See some examples of items that have already been dipped!
Here’s a little more information about the dipping process.
1. Pick a Pattern: Patterns that range from Realtree® camouflage to wood grains, marbles and metallics. If you can’t find one you like, we will design a pattern for you. Once a pattern is chosen, it is digitized and printed as an exact replica on film.
2. Prep a Product: Preparation is key to a successful water transfer. Most product surfaces are cleaned before applying a special primer, which adheres to the item and accepts the inks of the printed decoration. If necessary, objects to be printed are base painted. This determines the pattern’s color, such as the green in camouflage or the brown used in a wood grain.
3. Image Orientation: The pattern or image is then printed on water-soluble polyvinyl film and placed in a vat designed specifically for water-transfer printing. This part of the process is managed either manually or is automated. Sliding baffles keep the printed film in place to achieve a good decoration.
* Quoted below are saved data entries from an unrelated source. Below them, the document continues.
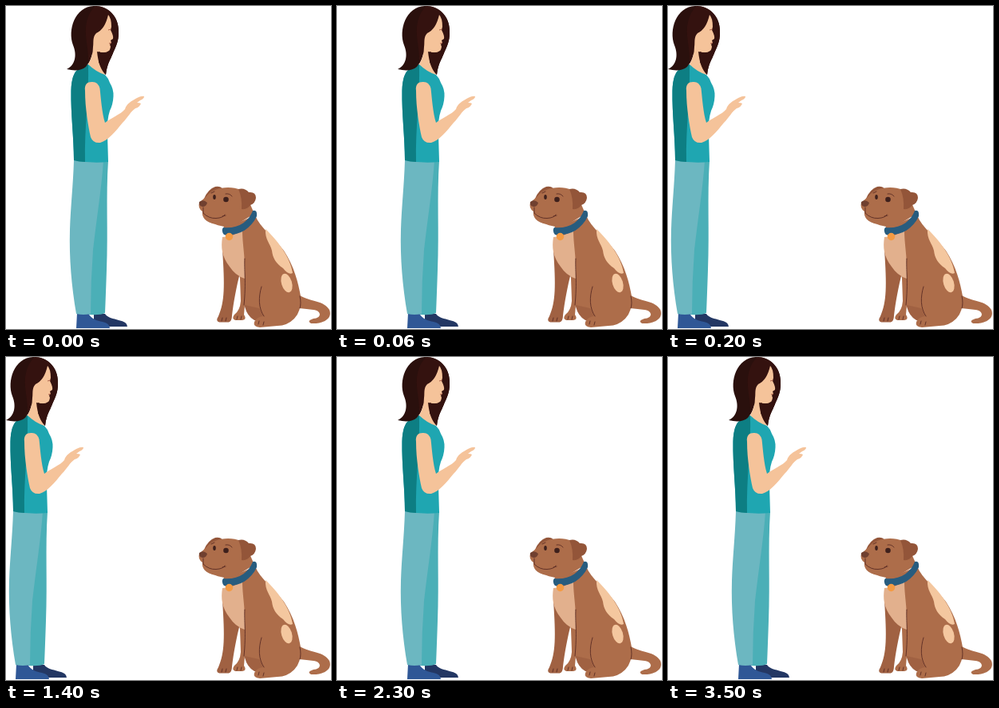
These frames come from a looping animation (407x404 px, 4.3 s). An HTML page:

```html
<!DOCTYPE html>
<html lang="en">
<head>
<meta charset="utf-8">
<title>Woman and dog</title>
<style>
html, body { margin: 0; width: 100%; height: 100%; overflow: hidden; background: #fff; }
svg { display: block; width: 100vw; height: 100vh; }
.near { fill: #6cb7c1; }
.far { fill: #4bafb7; }
.navy { fill: #233763; }
.blue { fill: #2f5796; }
.skin { fill: #f5c39a; }
.fur { fill: #ad6d4a; }
.shade { fill: #a06142; }
.ear { fill: #935539; }
.line { fill: none; stroke: #5b2c24; stroke-width: .9; stroke-linecap: round; }
</style>
</head>
<body>
<svg viewBox="0 0 407 404">
  <g id="stand" class="legs">
    <path class="navy" d="M110 385H124C127 390 135 391 141 393Q152 395 152 401H110Z"/>
    <path class="blue" d="M89 384H103C106 391 114 394 121 395Q130 397 130 403H88Z"/>
    <path class="far" d="M95 193H128C125 240 128 280 126 330Q125 360 124 384Q118 387 104 386Z"/>
    <path class="near" d="M85 193H122C120 225 114 262 109 305Q106 345 106 385Q97 387 88 385C82 350 79 315 80 280C81 250 84 225 85 193Z"/>
  </g>
  <g id="back" class="legs">
    <path class="navy" d="M121 385H136C139 390 146 391 152 392Q162 394 163 400.500H121Z"/>
    <path class="navy" d="M22 362L34 370C30 378 36 386 43 392Q48 397 46 400.500H34C28 397 25 389 18 384Q10 379 12 373Q19 371 22 362Z"/>
    <path class="far" d="M100 275L138 194C136 230 138 275 136 315Q135 350 136 384Q127 387 120 385C116 352 108 317 105 282Z"/>
    <path class="near" d="M94 193H138C137 225 126 258 106 282C94 312 62 344 34 371Q26 368 20 360C33 333 53 314 65 290C77 264 90 232 94 193Z"/>
  </g>
  <g id="front" class="legs">
    <path class="navy" d="M29 385H44C47 390 54 391 60 392Q70 394 71 400.500H29Z"/>
    <path class="navy" d="M103 381L117 379C120 387 128 389 134 390Q144 392 145 399H102Z"/>
    <path class="far" d="M15 220L49 262C47 295 48 318 46 345Q44 367 45 384Q37 387 29 385C25 361 17 330 16 293Q14 255 15 220Z"/>
    <path class="near" d="M9 193H52C59 222 78 246 91 270C106 298 116 343 119 378Q111 382 103 380C99 352 83 327 77 302C68 273 44 264 25 241Q10 224 9 193Z"/>
  </g>

  <g id="torso">
    <path fill="#1fa6b1" d="M103 73L124 86Q128 90 130 96Q135 104 134.500 113Q134 123 130 131Q126 143 127 160L128 195Q106 197 85 193C85 165 81 135 81.500 106Q82 83 92 78Z"/>
    <path fill="#0d7e83" d="M103 73C104 112 98 153 99 195Q91 195 85 193C85 165 81 135 81.500 106Q82 83 92 78Z"/>
    <path class="skin" d="M99 106C98 98 102 95 107 95Q115 94 117.500 103C119 116 120 133 124 146C133 139 143 136 149 129C151 122 157 119 164 115Q170 112 173 113Q173 116 168 118L164 121Q168 121 169 122Q167 127 162 128C156 132 153 139 146 146C137 157 128 168 118 171Q109 172 106 164C103 150 99 128 99 106Z"/>
    <path fill="#2a100d" d="M110 0C128 0 141 13 141 31C142 46 135 55 131 66Q126 75 125 86Q117 78 113 64L104 57Q107 69 100 76Q92 83 76 79C87 74 89 61 84 49C77 30 86 1 110 0Z"/>
    <path fill="#34120f" d="M112 0C128 0 141 13 141 31C142 46 135 55 131 66L109 55Q107 67 103 72C104 52 97 36 101 20Q104 7 112 0Z"/>
    <path class="skin" d="M128 11Q132 15 132 26L131 30Q135 38 134 41L131 43L132 46L130 48L131 51Q130 57 126 58Q120 59 116 57L116 70L124 86Q112 82 103 73Q109 62 109 51C110 46 108 39 113 34Q124 29 128 11Z"/>
    <path fill="#34120f" d="M114 57Q124 60 129 56L134 59Q126 74 125 86Q116 78 114 57Z"/>
    <path d="M128 30l4-1M129 47l3-1" stroke="#9a4938" stroke-width=".8"/>
  </g>

  <g id="dog">
    <path class="fur" d="M366 361C383 371 398 368 405 380C410 393 393 398 382 397Q376 394 385 391C396 390 395 381 385 380Q377 379 367 378Z"/>
    <path class="shade" d="M271 305L294 330C288 353 285 371 283 387Q283 394 279 395.500H267Q262 394 266 388C274 370 274 350 271 305Z"/>
    <path class="shade" d="M297 340H322V396L311 393Q302 388 299 376Z"/>
    <path class="fur" d="M272 279L312 262C318 277 336 290 348 306C361 326 366 346 369 363Q370 382 361 391Q352 400 340 400L318 402Q309 401 311 395Q314 389 322 388L317 378L299 374L298 386Q302 392 296 393H287Q282 391 286 386Q293 381 294 369L293 340Z"/>
    <path fill="#e2b08d" d="M271 289Q284 289 296 280C296 300 300 313 299 341Q287 337 280 326C270 313 269 302 271 289Z"/>
    <path fill="#f4c79f" d="M325 279C342 295 356 315 359 334Q354 337 347 328C338 322 334 315 333 306C331 297 324 292 325 279Z"/>
    <ellipse cx="351.500" cy="346.500" rx="6.500" ry="12" fill="#f4c79f" transform="rotate(-17 351.500 346.500)"/>
    <path class="line" d="M299 316C298 330 301 345 298 374M320 351C316 364 316 378 323 388M316 398l1-4M322 399l1-4M270 394l1-4M275 394l1-4M289 392l1-4M294 392l1-4M368 363Q370 372 368 378"/>
    <path class="fur" d="M271 268L305 246L311 260L274 282Z"/>
    <path class="ear" d="M248 241Q253 229 262 226Q269 225 271 229L260 240Z"/>
    <path class="fur" d="M251 238C259 227 280 224 294 230C306 237 306 255 297 265C287 277 275 278 262 273C249 270 245 264 246 257Q240 253 242 246Z"/>
    <path class="ear" d="M291 229Q299 227 304 233Q313 232 313 240Q312 247 306 249Q302 255 295 254Q296 240 291 229Z"/>
    <path fill="#704030" d="M242 245Q247 241 252 246Q251 251 246 251Q241 250 242 245Z"/>
    <ellipse cx="261" cy="239" rx="1.800" ry="3" fill="#3e201c"/>
    <circle cx="275.500" cy="242" r="3.300" fill="#3e201c"/>
    <path class="line" d="M247 252L247 259Q254 266 263 265.500Q272 265 274 261M271 263l4-1M275 235Q280 234 283 238M257 234l4-2"/>
    <path fill="#285c7e" d="M272 277C290 279 304 270 309 256Q315 254 314 263C306 280 290 288 273 286Q269 281 272 277Z"/>
    <circle cx="279.500" cy="288.500" r="4.700" fill="#f49b43"/>
  </g>
</svg>
<script>
const LOOP = 4300;
// start time, torso shift, leg pose, leg shift
const poses = [
  [0, 0, "stand", 0],
  [100, 10, "back", 0],
  [200, -76, "stand", -76],
  [2200, -76, "front", 0],
  [2300, 0, "stand", 0]
];
const torso = document.getElementById("torso");
const legs = document.querySelectorAll(".legs");
const shift = (el, x) => el.setAttribute("transform", `translate(${x} 0)`);

function draw() {
  const t = performance.now() % LOOP;
  const [, bodyX, pose, legX] = poses.filter(p => p[0] <= t).pop();
  shift(torso, bodyX);
  for (const leg of legs) {
    leg.style.display = leg.id === pose ? "" : "none";
    shift(leg, legX);
  }
  requestAnimationFrame(draw);
}
draw();
</script>
</body>
</html>
```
4. Activation: Printed film is sprayed with a chemical activator, which dissolves the film, allowing the pattern to float on water.
5. Immersion: Water follows the contours of the part and forces the inks to penetrate the basecoat. After being fully immersed, the part is removed from the water and the eye can immediately see that the part has taken-on the color and design of the original pattern. Because the graphic is only a few microns thick, decoration is possible for flexible plastic products such as ski goggles, and even molded parts including ATV hoods, fenders and related components. Many sizes and shapes can be decorated from firearms and instrument panels to radio bezels.
6. Rinsing and Drying: After immersion, the product is rinsed and dried.
7. Clear-Coating: In the final process step, the decorated product is covered with an automotive-grade urethane. This gives the object a glossy or matte shine, depending on your preference. The urethane also acts as a protector from harmful UV rays and chemicals that may ruin the pattern. When the final coat has dried, the object is sanded and polished to shine.